Yesterday brought exciting news from America: there’s a spoof chatshow called Between Two Ferns. Seriously, I’d never heard of it before, though I’m more than familiar with its host, Zach Galifianakis. (Okay, I’ve seen The Hangover.) So the producers of the show at comedy web channel Funny or Die must have been over the moon when US president Barack Obama agreed to appear.
The show’s shtick is that Galifianakis is uninterested and rude to his guests, asking stupid questions and generally looking like he would rather be somewhere else, an antidote to the usual brown-nosing chatshows on US networks. By allowing themselves to be ridiculed (a little), his guests suggest they are not too full of themselves. Obama gives as good as he gets (naturally), suggesting in response to a question about being unable to run for president for a third time that it was a good idea, because running again ‘would be a bit like doing a third Hangover movie’, which ‘didn’t work out too well’. That’s Zach put in his place, huh?
The episode is moderately funny. Obama is in his element being down with the kids and Galifianakis lobs him a few balls to knock out of the park, most notably in giving Obama the chance to ask young Americans to sign up for healthcare packages at healthcare.gov. (A plug is still a plug, no matter how much you make a joke about it being a plug.) It’s a win-win: Funny or Die gets more publicity in a single day than ever before, and Obama gets to look self-effacing and human, while trying to rescue his much-criticised healthcare reforms.
What isn’t so funny is the decline of serious politics that is reflected in the rise of the politician as celebrity. Everybody’s doing it these days. Maybe the first to try to use the chatshow circuit to present a ‘regular guy’ image was Bill Clinton, who as a presidential candidate in June 1992 attracted enormous publicity by not only appearing as a guest on The Arsenio Hall Show, but playing the saxophone, too. It was a blatant pitch to younger voters for a man who was a thoroughly un-radical candidate.

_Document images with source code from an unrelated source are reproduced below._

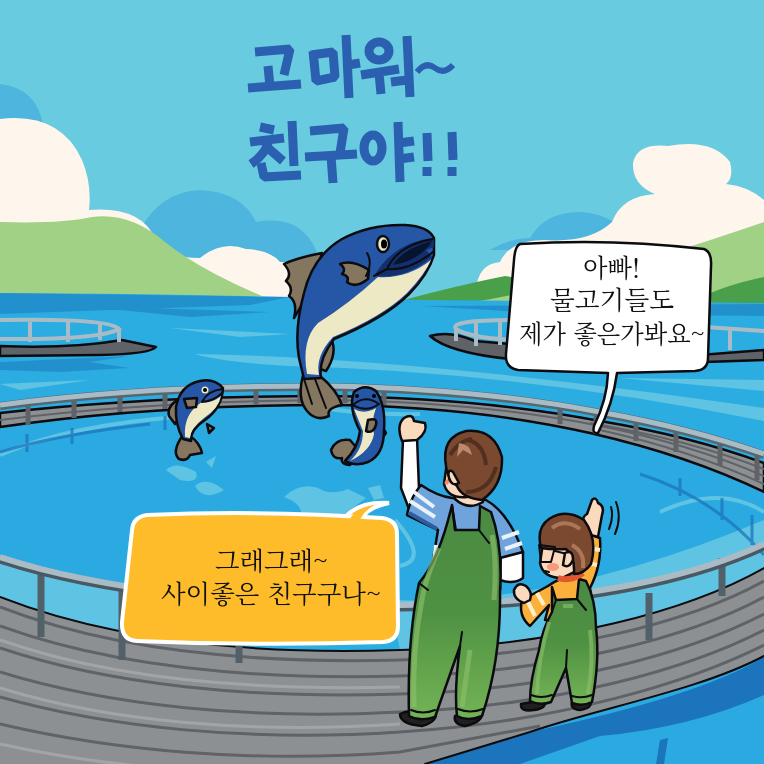
<!DOCTYPE html>
<html lang="ko">
<head>
<meta charset="utf-8">
<title>고마워~ 친구야!!</title>
<style>
:root{--sky:#69cbdf;--haze:#4db5de;--cloud:#fef6ec;--hill:#a0d184;--hill-dark:#4a9f4b;--sea:#2badE2;--sea-deep:#1c74bc;--sea-light:#5fc4e4;--deck:#8d9093;--deck-dark:#5f6266;--rail:#a9bcc6;--ink:#0c0c10;--fish:#2656a6;--fish-dark:#12306e;--belly:#ece9c4;--fin:#85765f;--title:#2b5fb0;--yellow:#ffbc2a;--hair:#7b4930;--skin:#fbd9bd;--green:#5a9a48;--tee:#6ea3dc;--orange:#fbb03b}
html,body{margin:0;overflow:hidden}
svg{display:block;width:764px;height:764px}
.ink{stroke:var(--ink);stroke-width:2.5;stroke-linejoin:round;stroke-linecap:round}
.line{fill:none;stroke:var(--ink);stroke-width:2;stroke-linecap:round;stroke-linejoin:round}
.title{fill:none;stroke:var(--title);stroke-width:9;stroke-linejoin:bevel}
.sea-light{fill:var(--sea-light)}
.sea-deep{fill:var(--sea-deep)}
.cloud{fill:var(--cloud)}
.haze{fill:var(--haze)}
.fish{fill:var(--fish)}
.belly{fill:var(--belly)}
.fin{fill:var(--fin)}
.skin{fill:var(--skin)}
.hair{fill:var(--hair)}
.orange{fill:var(--orange)}
.white{fill:#fff}
.overalls{fill:url(#overalls)}
.speech{font-family:"Noto Serif CJK KR",serif;font-size:25px;font-weight:500;fill:#111}
</style>
</head>
<body>
<svg viewBox="0 0 764 764">
<defs>
<linearGradient id="overalls" x1="0" y1="0" x2="0" y2="1"><stop offset="0" stop-color="#4a8a43"/><stop offset=".5" stop-color="#4f9142"/><stop offset="1" stop-color="#74b356"/></linearGradient>
<clipPath id="deck-clip"><path d="M0 597C110 640 250 655 400 650C560 646 690 610 764 568V656C700 690 600 708 530 732L425 764H0Z"/></clipPath>
</defs>

<g id="sky">
<rect width="764" height="764" fill="var(--sky)"/>
<path class="haze" d="M0 84Q36 88 43 124L0 150ZM140 230Q160 192 200 190Q242 192 256 222Q300 214 316 250L320 290H140ZM490 250Q510 238 530 238Q545 212 580 212Q620 214 640 250Z"/>
<path class="cloud" d="M0 119Q60 112 82 160Q92 184 89 210Q140 206 155 238Q162 258 200 258Q222 240 246 249Q270 250 280 262Q320 262 330 298H0Z"/>
<path class="cloud" d="M476 290Q478 264 500 262Q510 240 545 240Q590 243 612 222Q622 196 655 194Q632 185 633 163Q637 143 668 146Q712 138 730 162Q734 178 726 184Q748 186 764 200V300H476Z"/>
</g>

<g id="hills">
<path d="M0 222Q60 224 92 217Q130 212 165 242Q200 270 262 296H0Z" fill="var(--hill)"/>
<path d="M400 301Q455 286 505 276L560 285V302Z" fill="var(--hill-dark)"/>
<path d="M480 301Q590 282 764 222V304Z" fill="var(--hill)"/>
<path d="M690 303Q720 286 764 277V304Z" fill="var(--hill-dark)"/>
</g>

<g id="sea">
<path d="M0 293Q200 294 420 300L764 303V764H0Z" fill="var(--sea)"/>
<path class="sea-deep" opacity=".5" d="M0 293L290 297L250 305L0 314ZM420 306L764 304V316L560 314ZM0 362L130 356L90 362L130 368L60 372L0 370ZM80 306L270 312L190 317Z"/>
<path class="sea-light" d="M195 354Q420 358 764 408V421Q520 372 290 366Q220 362 195 354ZM170 328L290 334L240 337ZM620 378L764 380V391ZM0 384L90 380L20 390Z"/>
</g>

<g id="far-pens">
<path class="ink" d="M0 346Q70 349 122 340L156 347Q150 354 100 355L0 356Z" fill="var(--deck-dark)" stroke-width="1.5"/>
<path class="ink" d="M430 336Q450 330 475 341L520 345V360Q450 354 430 336ZM700 355L764 350V360L705 362Z" fill="var(--deck-dark)"/>
<g fill="none" stroke="var(--rail)" stroke-width="4"><path d="M0 320Q110 318 119 329Q100 340 0 339M30 320V342M68 321V342M100 323V340M119 329V342"/><path d="M515 320Q448 320 456 329Q470 338 515 340M456 328V341M476 322V346M500 320V345M705 327L764 331M730 329V350"/></g>
</g>

<g id="pen-water">
<path d="M0 424Q180 400 330 403Q480 404 600 432Q700 452 764 484V600H0Z" fill="#2aaae1"/>
<path class="sea-light" d="M0 555Q70 580 130 585V640Q60 628 0 600ZM390 600Q560 606 764 520V568Q640 640 400 650ZM284 497Q300 482 318 488Q330 496 348 489L366 498L350 510L366 520H300Q306 505 284 497ZM166 470Q176 460 196 472Q200 484 180 480ZM195 486Q206 476 224 490Q204 502 195 486ZM368 488L380 485L384 498L374 500ZM206 462L216 456L212 468Z"/>
<path d="M0 455Q70 424 190 416M660 512Q720 484 764 512M300 404Q360 416 420 414M395 520Q430 560 400 566M690 610L764 580" fill="none" stroke="var(--sea-light)" stroke-width="4"/>
<path d="M0 452Q60 434 150 424M640 474Q715 498 764 555M27 434V452M72 428V444M165 416V430M680 478V496M722 498V520M752 515V545" fill="none" stroke="var(--sea-deep)" stroke-width="3" opacity=".75"/>
</g>

<g id="back-rim">
<path class="ink" d="M0 413Q150 396 330 396Q480 398 600 421Q690 436 764 463V492Q690 456 590 433Q470 406 330 405Q150 405 0 427Z" fill="var(--deck)" stroke-width="1.5"/>
<path d="M0 420Q150 401 330 400Q480 402 600 426Q690 444 764 476M600 430Q690 450 764 484M590 423Q690 440 764 469" fill="none" stroke="var(--deck-dark)" stroke-width="2"/>
<path d="M28 404V425M74 399V418M120 393V412M165 391V409M210 389V406M256 388V404M300 387V403M345 388V403M384 389V405M560 406V424M596 413V434M636 420V441M676 429V452M720 440V466M757 450V480" stroke="var(--deck-dark)" stroke-width="5"/>
<path d="M0 406Q150 386 330 387Q480 390 600 413Q690 429 764 455" fill="none" stroke="#55676f" stroke-width="8"/>
<path d="M0 405Q150 385 330 386Q480 389 600 412Q690 428 764 454" fill="none" stroke="var(--rail)" stroke-width="5"/>
</g>

<g id="front-deck">
<path d="M380 764L530 730Q700 690 764 655V764Z" fill="#2aaae1"/>
<path class="sea-deep" d="M530 732Q700 696 764 657V695Q690 728 600 736L520 764H425ZM660 740L668 738L664 764H656ZM715 680H722L717 712H711Z"/>
<path d="M0 597C110 640 250 655 400 650C560 646 690 610 764 568V656C700 690 600 708 530 732L425 764H0Z" fill="var(--deck)"/>
<g clip-path="url(#deck-clip)" fill="none" stroke="var(--deck-dark)" stroke-width="3">
<path d="M0 607C110 650 250 664 400 660C560 656 690 622 764 581M0 626C110 666 250 680 400 676C560 672 690 637 764 597M0 648C110 685 250 699 400 694C560 690 690 652 764 614M0 672C110 706 250 720 400 712C560 706 690 668 764 630M0 697C110 728 250 742 400 732C560 722 690 682 764 645M0 724C110 750 250 764 400 752L540 726"/>
<path d="M0 640C110 679 250 691 400 687M0 688C110 722 250 734 400 724M0 744Q100 766 200 770" stroke="#a2a5a7"/>
</g>
<path class="line" d="M0 597C110 640 250 655 400 650C560 646 690 610 764 568M425 764L530 732C600 708 700 690 764 656"/>
<path d="M41 568V637M122 585V660M239 640V663M649 593V640M722 558V596" stroke="#526069" stroke-width="7"/>
<path d="M0 559C100 592 250 608 400 607C560 606 680 585 764 546" fill="none" stroke="#4a5961" stroke-width="9"/>
<path d="M0 557C100 590 250 606 400 605C560 604 680 583 764 544" fill="none" stroke="var(--rail)" stroke-width="6"/>
</g>

<g id="leaping-fish">
<path class="ink fin" d="M322 253Q296 258 284 264Q293 274 286 281Q294 288 289 296Q298 302 294 318L312 288Z"/>
<path class="ink fin" d="M331 338Q338 353 326 371L317 368V350Z"/>
<path class="ink fin" d="M304 372Q296 398 307 411Q316 422 329 416Q326 408 342 405Q337 390 320 376Z"/>
<path class="ink fish" d="M434 238Q428 226 405 225Q370 224 342 239Q313 256 304 293Q294 330 299 358L304 379L321 378Q318 360 334 339Q385 318 409 294Q428 275 434 255Z"/>
<path class="belly" d="M431 260Q407 279 378 277Q350 303 318 323Q301 340 307 374L319 375Q315 356 333 337Q382 317 407 293Q425 274 431 260Z"/>
<path d="M434 238Q394 242 374 276Q405 280 432 257L426 250L434 247Z" fill="var(--fish-dark)"/>
<path class="line" d="M433 239Q398 245 387 269Q409 271 433 252M387 269L374 276M304 379L312 404M315 379L326 408" stroke-width="3"/>
<path d="M432 241Q402 249 393 265Q414 262 428 247Z" fill="#07142f"/>
<path class="ink fin" d="M369 270Q352 259 340 264Q347 269 342 274Q350 276 347 282Q355 289 368 279Z"/>
<path class="line" d="M367 253Q373 262 366 276" stroke-width="3"/>
<ellipse class="ink belly" cx="383" cy="244" rx="6" ry="8"/><ellipse cx="384" cy="244" rx="3" ry="4.5"/>
</g>

<g id="left-fish">
<path class="ink fin" d="M183 397Q166 405 169 416L175 424L183 410ZM183 435Q171 452 179 459Q187 462 190 455L202 453Q200 443 190 436ZM207 424L214 428L209 433Z"/>
<path class="ink fish" d="M223 388Q214 378 200 381Q180 385 176 407Q175 425 183 439L191 441Q190 430 205 420Q222 408 223 388Z"/>
<path class="belly" d="M221 396Q211 404 202 402Q183 414 185 437L190 438Q190 429 204 418Q219 408 221 396Z"/>
<path class="line" d="M222 389Q207 391 202 402Q214 401 222 393"/>
<path class="ink fin" d="M197 398L184 399L187 408L196 407Z" stroke-width="1.5"/>
<circle class="belly" cx="205" cy="390" r="3.5"/><circle cx="205" cy="390" r="2"/>
</g>

<g id="right-fish">
<path class="ink fin" d="M350 440Q336 438 331 450Q333 460 342 458Q340 464 350 465L361 453ZM381 425L386 433L380 441Z"/>
<path class="ink fish" d="M354 392Q365 383 376 391Q386 406 384 430Q384 455 368 462Q355 467 345 461Q358 448 360 431Q348 408 354 392Z"/>
<path class="belly" d="M354 409Q364 415 376 408Q371 421 374 434Q371 451 350 461Q363 449 363 431Z"/>
<path class="line" d="M353 405Q365 394 379 404Q366 413 353 405"/>
<path class="ink fin" d="M368 420Q378 417 376 425Q373 434 366 431Z" stroke-width="1.5"/>
<circle cx="357" cy="396" r="2"/><circle cx="374" cy="396" r="2"/>
</g>

<g id="father">
<path class="ink white" d="M403 439L417 437L419 489L409 509L401 488Z"/>
<path class="ink skin" d="M402 441Q396 425 404 418Q413 413 414 421L425 423Q428 432 417 440Z"/>
<path class="ink white" d="M501 552H523V578Q513 585 500 580Z"/>
<path class="ink" d="M421 485Q437 496 452 498L486 500Q508 512 523 552L500 558V590H428L438 530L407 515Q410 498 421 485Z" fill="var(--tee)"/>
<path d="M414 492L434 507M410 501L435 517M436 545L432 580M502 538L519 532M505 549L522 543" stroke="#eaf2fa" stroke-width="4" fill="none"/>
<path d="M409 513L437 529" stroke="#2d5d9c" stroke-width="4"/>
<path class="ink skin" d="M456 488L455 499Q468 511 483 502L482 488Z"/>
<path class="ink" d="M400 714Q410 709 416 713H436Q437 722 422 726Q400 724 400 714ZM455 716L482 711Q484 722 465 726Q453 724 455 716Z" fill="#20201f"/>
<path class="ink overalls" d="M452 505Q439 560 419 583Q407 640 409 716Q420 722 435 717L460 646Q454 690 457 716Q468 722 482 716Q501 660 500 592Q503 545 491 512L480 506L479 530H455Z"/>
<path d="M439 548Q425 580 422 600Q412 650 414 707M470 650L462 707M492 535Q497 560 494 600" fill="none" stroke="#8dbf6a" stroke-width="5" opacity=".65"/>
<path class="line" d="M460 646L462 632M452 505L456 530M479 530L489 543M419 583L428 590M411 710Q423 715 435 710M458 709Q470 714 483 709"/>
<path class="ink skin" d="M447 462L444 484Q448 499 467 497L472 470Z"/>
<path d="M446 484Q448 478 454 481" stroke="#ef8a70" stroke-width="4" fill="none"/>
<path class="ink hair" d="M446 466Q441 437 466 431Q494 428 502 457Q503 486 482 500Q462 498 457 486Q447 478 446 466Z"/>
<path d="M468 440Q484 444 486 465M450 455Q460 440 472 439M466 492Q489 492 496 467" fill="none" stroke="#51301f" stroke-width="4"/>
<path d="M459 443Q470 444 472 455L463 450L457 457Z" fill="#b98a6b"/>
<path class="ink skin" d="M453 472Q447 468 449 478Q452 487 459 483Z" stroke-width="1.5"/>
</g>

<g id="son">
<path class="ink" d="M521 704L544 700Q548 708 534 710Q520 712 521 704ZM572 702L590 699Q594 708 580 710Q570 709 572 702Z" fill="#20201f"/>
<path class="ink orange" d="M583 532L600 538Q602 565 590 588L594 620H545L549 605L530 626Q518 616 522 600L548 586Q560 577 578 575Z"/>
<path d="M527 600L535 616M537 593L544 605M588 548L600 550M585 562L597 565" stroke="#fff0c9" stroke-width="4"/>
<path class="ink skin" d="M587 534Q579 518 587 514L592 500Q596 496 598 503Q605 506 602 515Q600 526 598 537Z"/>
<path class="ink skin" d="M524 603Q513 599 514 590Q518 581 526 586Q533 592 530 600Z"/>
<path class="ink overalls" d="M552 587L552 612Q542 630 539 650Q530 680 530 701Q540 706 551 702L566 668L572 703Q582 707 592 702Q600 660 596 628Q596 600 586 581L579 579L577 599L556 600Z"/>
<path d="M549 622Q538 660 537 694M590 630Q594 660 588 694M563 606L573 606" fill="none" stroke="#8dbf6a" stroke-width="4" opacity=".65"/>
<path class="line" d="M566 668L567 650M552 612L556 600M577 599L586 610M531 695Q541 699 552 695M572 696Q582 699 592 695"/>
<path class="ink skin" d="M543 543L540 563Q543 578 562 578L582 568L577 545Z"/>
<path d="M558 578Q570 582 583 573" fill="none" stroke="#e4572e" stroke-width="6"/>
<ellipse cx="553" cy="567" rx="6" ry="4" fill="#f79a7c"/>
<path class="ink hair" d="M541 548Q536 528 549 519Q566 508 584 520Q598 539 591 564Q584 574 574 574Q575 555 566 549Q553 550 541 548Z"/>
<path d="M552 528Q565 518 580 529M572 545Q585 552 583 568" fill="none" stroke="#ad7656" stroke-width="4"/>
<path class="line" d="M539 545L541 562H551L555 547ZM555 551L567 554M545 571L549 572" stroke-width="3"/>
<path class="ink skin" d="M565 553Q573 549 573 560Q569 569 563 565Z" stroke-width="1.5"/>
<path class="line" d="M611 507Q614 517 609 529M616 502Q622 518 615 534"/>
</g>

<g id="son-speech">
<path class="ink white" d="M520 244Q610 238 704 249Q712 252 711 266L708 358Q708 370 695 371L617 373Q613 404 598 433Q592 434 594 426Q607 400 608 373L518 370Q505 368 506 354L514 260Q515 246 520 244Z" stroke-width="2"/>
<g class="speech"><text x="583" y="277" textLength="57" lengthAdjust="spacingAndGlyphs">아빠!</text><text x="550" y="309" textLength="124" lengthAdjust="spacingAndGlyphs">물고기들도</text><text x="519" y="343" textLength="186" lengthAdjust="spacingAndGlyphs">제가 좋은가봐요~</text></g>
</g>

<g id="father-speech">
<path d="M345 517Q360 501 389 503Q369 507 362 518" fill="var(--yellow)" stroke="#fff" stroke-width="4" stroke-linecap="round"/>
<path d="M147 515Q260 510 382 518Q397 520 397 534L398 626Q398 641 383 642Q260 646 137 641Q121 640 122 622L132 530Q133 517 147 515Z" fill="var(--yellow)" stroke="#fff" stroke-width="4"/>
<path d="M349 520Q356 508 374 505Q364 511 360 520Z" fill="var(--yellow)"/>
<g class="speech"><text x="215" y="570" textLength="113" lengthAdjust="spacingAndGlyphs">그래그래~</text><text x="161" y="603" textLength="220" lengthAdjust="spacingAndGlyphs">사이좋은 친구구나~</text></g>
</g>

<g id="title" class="title" role="img" aria-label="고마워~ 친구야!!">
<path d="M255 52L290 49L284 75M268 66L270 87M248 88L301 84"/>
<path d="M313 51L316 81L335 77L333 52L311 55M346 35L349 98M348 65L360 63"/>
<ellipse cx="379" cy="51" rx="10" ry="9"/>
<path d="M361 75L399 69M379 73L381 94M391 82L407 80M407 36L410 97"/>
<path d="M417 72Q426 61 435 68T453 65" stroke-width="6"/>
<path d="M260 127L274 130M250 142L284 138M269 140Q266 154 251 164M268 148L283 161M292 121L294 166M261 163L264 177L301 175"/>
<path d="M310 131L344 128L340 153M305 157L357 154M331 156L333 183"/>
<ellipse cx="373" cy="148" rx="9" ry="13"/>
<path d="M398 122L400 182M399 143L414 141M399 159L414 157"/>
<path d="M427 133L428 161M427 167V176M452 132L453 160M452 167V176"/>
</g>
</svg>
</body>
</html>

But what was once unusual seems positively epidemic today. Former UK prime minister Tony Blair was a master of this kind of PR, whether it was playing head tennis with football star-turned-manager Kevin Keegan or appearing alongside comedian Catherine Tate for Comic Relief. The current mayor of London, Boris Johnson, seems only to exist as a media personality, his knowing buffoonishness and maverick image providing some modicum of humanity to his otherwise utterly mainstream, often illiberal policies.